The origins of the Science Museum lie in the nineteenth-century movement to improve scientific and technical education. Prince Albert was a leading figure in this movement, and he was primarily responsible for the Great Exhibition of 1851 to promote the achievements of science and technology. The profits of the hugely successful Exhibition were used to purchase land in South Kensington to establish institutions devoted to the promotion and improvement of industrial technology. At the same time, the Government set up a Science & Art Department which established the South Kensington Museum in 1857, from which the Science Museum and Victoria & Albert Museum have developed.

The objects on display in the South Kensington Museum were drawn from various sources including the Great Exhibition. Most were art objects, but the 'science collections', as they were known, included models, apparatus, examples of materials, books and educational resources. The collections were boosted by an international exhibition in 1876 of scientific instruments. In 1884 the Patent Museum passed on its stock of patent models to the science collections, including priceless objects such as Stephenson's 'Rocket' and Arkwright's original textile machinery. The arts and science collections gradually assumed their own identities to the extent that the Science Museum and the Victoria & Albert Museum were formally separated in 1909. A new building to house the Science Museum was formally opened by King George V in 1928. The Museum continued to expand its premises and its collections.
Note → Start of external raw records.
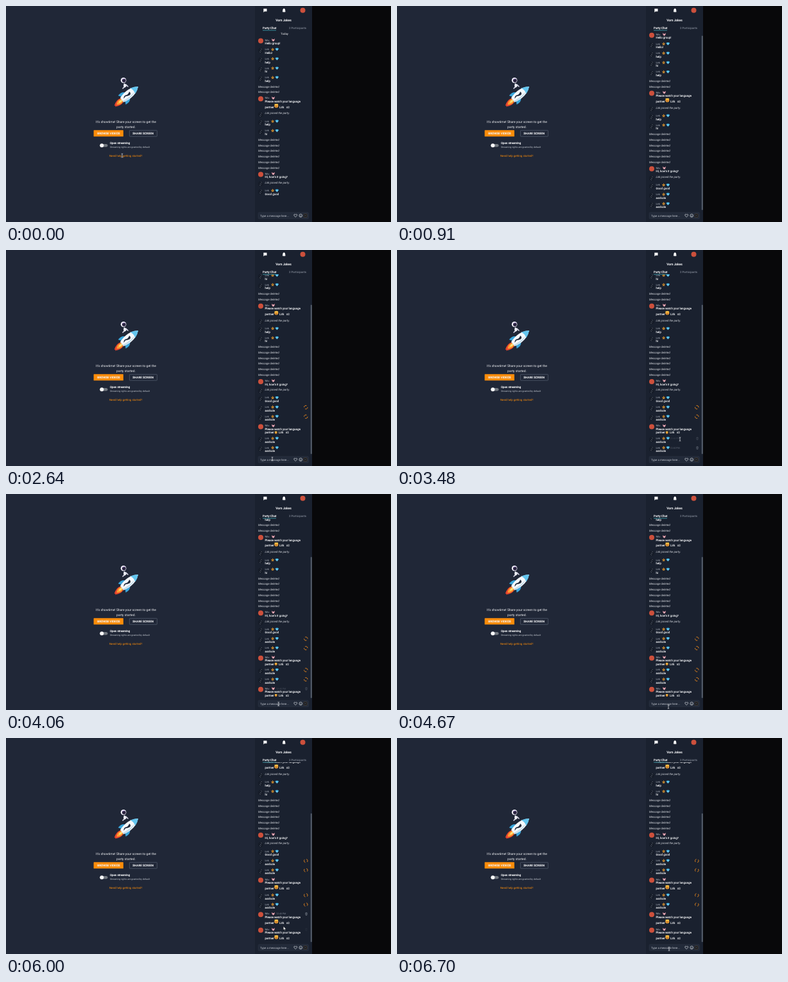
An HTML page that plays this animation: 600x338 px, repeating every 6730 ms.

```html
<!DOCTYPE html>
<html lang="en">
<head>
<meta charset="utf-8">
<title>Party chat</title>
<style>
html, body { margin: 0; width: 100%; height: 100%; overflow: hidden; background: #08080a; }
svg { display: block; width: 100vw; height: 100vh; }
text { font-family: Roboto, "Liberation Sans", sans-serif; font-size: 4.45px; fill: #f4f5f7; text-rendering: geometricPrecision; white-space: pre; }
.mid { text-anchor: middle; }
.bold, .msg { stroke: #f4f5f7; stroke-width: .13; }
.bold { font-weight: 500; }
.it { font-style: italic; fill: #d9dce2; }
.name { font-size: 3.9px; fill: #b4b9c3; }
.time { font-size: 3.6px; fill: #8a919d; }
.line { fill: none; stroke: #d5d8de; stroke-width: .7; }
</style>
</head>
<body>
<svg viewBox="0 0 600 338" preserveAspectRatio="none">
  <defs>
    <clipPath id="view"><rect x="388" y="38" width="89" height="281.5"/></clipPath>
    <g id="host"><circle r="4" fill="#cc503c"/></g>
    <g id="guest">
      <circle r="4" fill="#161c28"/>
      <path d="M.6-3 1.6-1.8M-.6-.6 .6.8M-1.6 1.6-.4 3" stroke="#8d949f" stroke-width=".7" fill="none"/>
    </g>
    <g id="paw">
      <path d="M-2.4-2.4-.8-1 .8-1 2.4-2.4 2 .6 0 2.6-2 .6Z" fill="#d98c9c"/>
      <path d="M-.9-.4H.9L0 1.6Z" fill="#f6e3e6"/>
    </g>
    <g id="star"><path d="M0-2.7.8-.9 2.6-.6 1.2.7 1.5 2.5 0 1.6-1.5 2.5-1.2.7-2.6-.6-.8-.9Z" fill="#e09a34"/><circle r=".8" fill="#7a4a1c"/></g>
    <g id="gem"><path d="M-1.6-2H1.6L2.8-.5 0 2.5-2.8-.5Z" fill="#3fb4e6"/><path d="M-1-.5H1L0 2Z" fill="#a5e4fa"/></g>
    <g id="face">
      <circle r="3" fill="#f0a035"/>
      <path d="M-2.8-1.2-2.4-3.4-1-2.2 0-3.6 1-2.2 2.4-3.4 2.8-1.2Z" fill="#ffce4a"/>
      <path d="M-1.3.2h.8M.5.2h.8M-1 1.6h2" stroke="#6b3b16" stroke-width=".6"/>
    </g>
    <g id="bin"><path d="M-1.5-1.4h3M-1.1-1.2-.9 1.9H.9L1.1-1.2M-.5-2H.5" fill="none" stroke="#aab0ba" stroke-width=".6"/></g>
    <g id="arcs"><path d="M-1.5-2.3A2.75 2.75 0 0 0-1.5 2.3M1.5-2.3A2.75 2.75 0 0 1 1.5 2.3" fill="none" stroke="#ee8a1d" stroke-width=".85"/></g>
  </defs>

  <rect width="600" height="338" fill="#08080a"/>
  <rect width="388" height="338" fill="#202737"/>
  <rect x="388" width="89" height="338" fill="#1a212f"/>

  <!-- rocket -->
  <g transform="translate(189.800 139.600) rotate(50) scale(.92)">
    <path d="M-4 13Q-7 20-1 29Q0 26 1 29Q7 20 4 13Z" fill="#e8452c"/>
    <path d="M-3 13Q-5 19 0 25Q5 19 3 13Z" fill="#ff9d2e"/>
    <path d="M-1.600 13Q-2 17 0 20Q2 17 1.600 13Z" fill="#ffe07a"/>
    <path d="M-6 0Q-12 4-10 13L-5 10ZM6 0Q12 4 10 13L5 10Z" fill="#3ba7dc"/>
    <path d="M0-23Q7.500-13 7-1 6.500 8 4.500 13H-4.500Q-6.500 8-7-1-7.500-13 0-23Z" fill="#f5f8fb"/>
    <path d="M0-23Q5-17 6.300-11 0-14-6.300-11-5-17 0-23Z" fill="#63c5ee"/>
    <path d="M3-13Q8-3 4.500 13H2Q5 0 3-13Z" fill="#c3dceb"/>
    <path d="M-3-6Q2-7 2-2 1 2-1 4L0 9Q-3 7-2.500 3 0 0-3-6Z" fill="#232c3d"/>
  </g>
  <g>
    <path d="M184 121Q188 122 187.500 126L184.500 128Q182 125 184 121Z" fill="#eef0f8"/>
    <path d="M187 123 190 126M184 127 182 129" stroke="#e4e2f2" stroke-width="1.500" stroke-linecap="round"/>
    <circle cx="183.100" cy="116.300" r="4.300" fill="#f2f0fb"/>
    <circle cx="183.800" cy="116.600" r="2.900" fill="#2a2440"/>
    <path d="M181.400 115Q182.700 113.800 184.800 114.300" fill="none" stroke="#9b7ad0" stroke-width=".7"/>
  </g>

  <text class="mid" x="187" y="183.400" style="font-size:5px">It's showtime! Share your screen to get the</text>
  <text class="mid" x="187" y="190.900" style="font-size:5px">party started.</text>
  <rect x="136.600" y="194.300" width="46.300" height="10" rx=".6" fill="#fb8c0a"/>
  <text class="mid bold" x="160" y="200.900" style="font-size:4.600px">BROWSE VIDEOS</text>
  <rect x="192.400" y="194.700" width="43" height="9.400" rx=".6" fill="none" stroke="#566072" stroke-width=".7"/>
  <text class="mid bold" x="213.700" y="200.900" style="font-size:4.600px">SHARE SCREEN</text>
  <rect x="146.500" y="216" width="12" height="4.600" rx="2.300" fill="#727880"/>
  <circle cx="149.300" cy="218.300" r="3" fill="#fafafa"/>
  <text class="bold" x="162" y="216.300" style="font-size:4.400px">Open streaming</text>
  <text x="162" y="221.500" style="font-size:3.600px;fill:#c3c8d0">Streaming rights are granted by default</text>
  <text class="mid" x="186.700" y="236" style="font-size:4.400px;fill:#fb8c0a">Need help getting started?</text>

  <!-- chat header -->
  <path d="M401.300 4.300h5.200v4.200h-3.700l-1.500 1.500z" fill="#fff"/>
  <path d="M433.200 3.700q2 .5 2 2.800v1.700l.7 1h-5.400l.7-1v-1.700q0-2.300 2-2.800zM432.500 9.600h1.400l-.7.700z" fill="#fff"/>
  <use href="#host" x="462.500" y="6.800"/>
  <text class="mid bold" x="432.500" y="24.400" style="font-size:4.850px">Vorn Jokes</text>
  <text class="bold" x="400" y="35.500" style="font-size:4.550px">Party Chat</text>
  <text x="441" y="35.500" style="font-size:4.400px;fill:#9ba2ae">2 Participants</text>

  <g clip-path="url(#view)">
    <g id="list"></g>
    <rect id="thumb" x="474.800" width="1.900" rx=".9" fill="#59616e"/>
  </g>
  <rect x="400" y="37.600" width="21" height=".9" fill="#3a9aa8"/>

  <!-- message box -->
  <rect x="393" y="323" width="78.500" height="10" rx="1.500" fill="#222a39" stroke="#2e3646" stroke-width=".5"/>
  <text x="396" y="329.500" style="font-size:4.400px;fill:#c6cad2">Type a message here...</text>
  <path class="line" d="M451.200 330.400 448.800 327.900Q448.400 325.700 450.200 325.800L451.200 326.700 452.200 325.800Q454 325.700 453.600 327.900Z"/>
  <circle class="line" cx="459.200" cy="328" r="2.400"/>
  <path class="line" d="M458.100 328.700q1.100 1.200 2.200 0M458.200 327.200h.4M459.800 327.200h.4"/>
  <rect x="464.200" y="325.500" width="4.800" height="5" rx="1" fill="#10151e" stroke="#6b5236" stroke-width=".5"/>
  <path d="M465.700 328h1.800" stroke="#a9a29a" stroke-width=".6"/>

  <g id="cursor">
    <path id="beam" d="M-1.300-3Q0-3 0-2.200V2.200Q0 3-1.300 3M1.300-3Q0-3 0-2.200M0 2.200Q0 3 1.300 3" fill="none" stroke="#e8eaee" stroke-width=".7"/>
    <path id="arrow" d="M-1-2.500V3L.3 1.900 1.200 3.800 2.100 3.400 1.200 1.600H3Z" fill="#fff" stroke="#111" stroke-width=".4"/>
  </g>
</svg>
<script>
const LOOP = 6730, TOP = 53.2, END = 323.9, VIEW = 281.5;
const HOST = "Nilu", GUEST = "Lirk";
const $ = id => document.getElementById(id);

// at: arrival, flagged: start of the turning arcs, grow: switch to the large emoji
const guest = (text, at = 0, flagged = Infinity) => ({ kind: "guest", text, at, flagged });
const host = text => ({ kind: "host", text, at: 0 });
const warn = (at, grow) => ({ kind: "warn", at, grow });
const joined = () => ({ kind: "joined", at: 0 });
const deleted = n => Array.from({ length: n }, () => ({ kind: "deleted", at: 0 }));

const rows = [
  host("Hello group!"),
  ...["Hello!", "help", "hi", "help"].map(s => guest(s)),
  ...deleted(2), warn(0, 0), joined(), guest("help"), guest("hi"),
  ...deleted(6), host("Hi, how's it going?"), joined(), guest("Good good"),
  guest("asshole", 350, 1000), guest("asshole", 760, 1000), warn(1050, 4800),
  guest("asshole", 1400, 3700), guest("asshole", 1800, 3700),
  warn(3700, 4800), warn(5150, 5150)
];

// time, x, y of the pointer
const path = [
  [2300, 415, 327], [2700, 415, 327], [3050, 420, 326], [3250, 438, 316],
  [3350, 440, 309], [3480, 441, 296], [3600, 441, 296], [4000, 425, 328],
  [4500, 423, 333], [4900, 423, 333], [5150, 436, 300], [5320, 438, 284],
  [5450, 438, 271], [5650, 438, 271], [6250, 430, 316], [6500, 424, 330], [LOOP, 424, 330]
];

const use = (id, x, y) => `<use href="#${id}" x="${x}" y="${y}"/>`;
const label = (s, x, y, cls) => `<text class="${cls}" x="${x}" y="${y}">${s}</text>`;

function warnLine(cls, y, gap, face) {
  return `<g class="${cls}">${label("partner", 403.5, y, "msg")}${face}` +
    label(GUEST, 425 + gap, y, "msg") + label("x2", 436 + gap, y, "msg") + "</g>";
}

function rowMarkup({ kind, text }) {
  if (kind === "deleted") return label("Message deleted", 393, 1.6, "it");
  if (kind === "joined") return use("guest", 397, 2) + label(GUEST + " joined the party.", 403.5, 1.5, "it");
  const mine = kind === "guest";
  let out = mine
    ? use("guest", 397, 2) + use("star", 415.6, 0) + use("gem", 422.3, 0)
    : use("host", 397, 1.4) + use("paw", 416.5, 0);
  out += label(mine ? GUEST : HOST, 403.5, 1.4, "name");
  out += label(kind === "warn" ? "Please watch your language" : text, 403.5, 7, "msg");
  if (kind === "warn") {
    out += warnLine("big", 15.8, 1, use("face", 421.3, 12.3));
    out += warnLine("small", 12.3, 0, `<g transform="translate(420.700 10.800) scale(.65)">${use("face", 0, 0)}</g>`);
  }
  out += `<g class="hover">${label("12:40 PM", mine ? 425.5 : 421, 1.3, "time")}<g class="bin">${use("bin", 468, .4)}</g></g>`;
  return out + `<g class="arcs">${use("arcs", 0, 0)}</g>`;
}

$("list").innerHTML = `<g>${label("Today", 434, 44.7, "mid")}</g>` +
  rows.map(r => `<g>${rowMarkup(r)}</g>`).join("");
rows.forEach((r, i) => {
  r.el = $("list").children[i + 1];
  for (const part of ["big", "small", "hover", "bin", "arcs"]) r[part] = r.el.querySelector("." + part);
});

function rowHeight(r, t) {
  if (r.kind === "deleted") return 8.75;
  if (r.kind === "joined") return 11.9;
  if (r.kind === "warn") return t >= r.grow ? 24.5 : 19.6;
  return 14.65;
}

function layout(t) {
  let y = TOP;
  const tops = rows.map(r => {
    const top = y;
    if (t >= r.at) y += rowHeight(r, t);
    return top;
  });
  const over = Math.max(0, y - END);
  const scroll = t >= 4780 && t < 5510 ? 77.2 : over;
  return { tops, over, scroll };
}

function pointer(t) {
  if (t < 30) return [181, 234];
  const i = path.findIndex(p => p[0] > t);
  if (i < 1) return null;
  const [t0, x0, y0] = path[i - 1], [t1, x1, y1] = path[i];
  const k = (t - t0) / (t1 - t0);
  return [x0 + (x1 - x0) * k, y0 + (y1 - y0) * k];
}

function hoveredRow(t) {
  const p = pointer(t);
  if (!p || p[0] < 388 || p[1] > 319) return -1;
  const { tops, scroll } = layout(t);
  return rows.findIndex((r, i) => {
    const y = p[1] + scroll - tops[i] + 4;
    return t >= r.at && y >= 0 && y < rowHeight(r, t);
  });
}

const show = (el, on) => el.setAttribute("visibility", on ? "visible" : "hidden");

function render(t) {
  const { tops, over, scroll } = layout(t);
  $("list").setAttribute("transform", `translate(0 ${-scroll})`);

  // hover labels fade in and out over 300 ms
  const fade = rows.map(() => 0), steps = 20;
  for (let k = 0; k < steps; k++) {
    const i = hoveredRow(t - k * 300 / steps);
    if (i >= 0) fade[i] += 1 / steps;
  }

  const turn = (t - 5450) * .3;
  rows.forEach((r, i) => {
    const y = tops[i] - (r.kind === "deleted" || r.kind === "joined" ? .5 : 0);
    r.el.setAttribute("transform", `translate(0 ${y})`);
    r.el.style.display = t >= r.at ? "" : "none";
    if (!r.hover) return;
    const flagged = t >= r.flagged;
    r.hover.setAttribute("opacity", fade[i]);
    r.bin.style.display = flagged ? "none" : "";
    show(r.arcs, flagged);
    r.arcs.setAttribute("transform", `translate(467.300 .4) rotate(${turn})`);
    if (r.big) {
      show(r.big, t >= r.grow);
      show(r.small, t < r.grow);
    }
  });

  const whole = VIEW + over;
  show($("thumb"), over > 0);
  $("thumb").setAttribute("y", 38 + scroll * VIEW / whole);
  $("thumb").setAttribute("height", VIEW * VIEW / whole);

  const p = pointer(t), arrow = t > 5430 && t < 6200;
  show($("beam"), p && !arrow);
  show($("arrow"), p && arrow);
  if (p) $("cursor").setAttribute("transform", `translate(${p[0]} ${p[1]})`);
}

const start = performance.now();
function tick() {
  render((performance.now() - start) % LOOP);
  requestAnimationFrame(tick);
}
tick();
</script>
</body>
</html>
```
In the early 1980s, objects from the Wellcome collection were placed on permanent display.

One of Britain's most significant contributions to industrialisation was the development of the steam railway in the nineteenth century. The extensive collections on railway history held by British Railways were transferred to the Science Museum as a result of the 1968 Transport Act. This led to the establishment of the National Railway Museum in York in 1975. A second initiative was the opening of the National Museum of Photography, Film & Television in Bradford in 1983 which aims to study the art and the science of images. Collectively the three museums are known as the National Museum of Science & Industry. In 1976 the Science Museum acquired the valuable Wellcome Collection of over 125,000 objects. The Collection spans the history and practice of medicine from the ancient Greeks to present-day techniques, and is continually updated to map developments in biochemistry and genetics.

The National Heritage Act of 1983 meant that the Museum was transferred from a government department to a Board of Trustees with members appointed by the Prime Minister. A period of rapid expansion followed. New interactive galleries, such as Launch Pad and Flight Lab, were opened, supplementary exhibitions were initiated and the Museum developed a busy programme of activities and events. New Galleries in 1996 included the imaginative "Secret Life of the Home" and extensive new hands-on education facilities.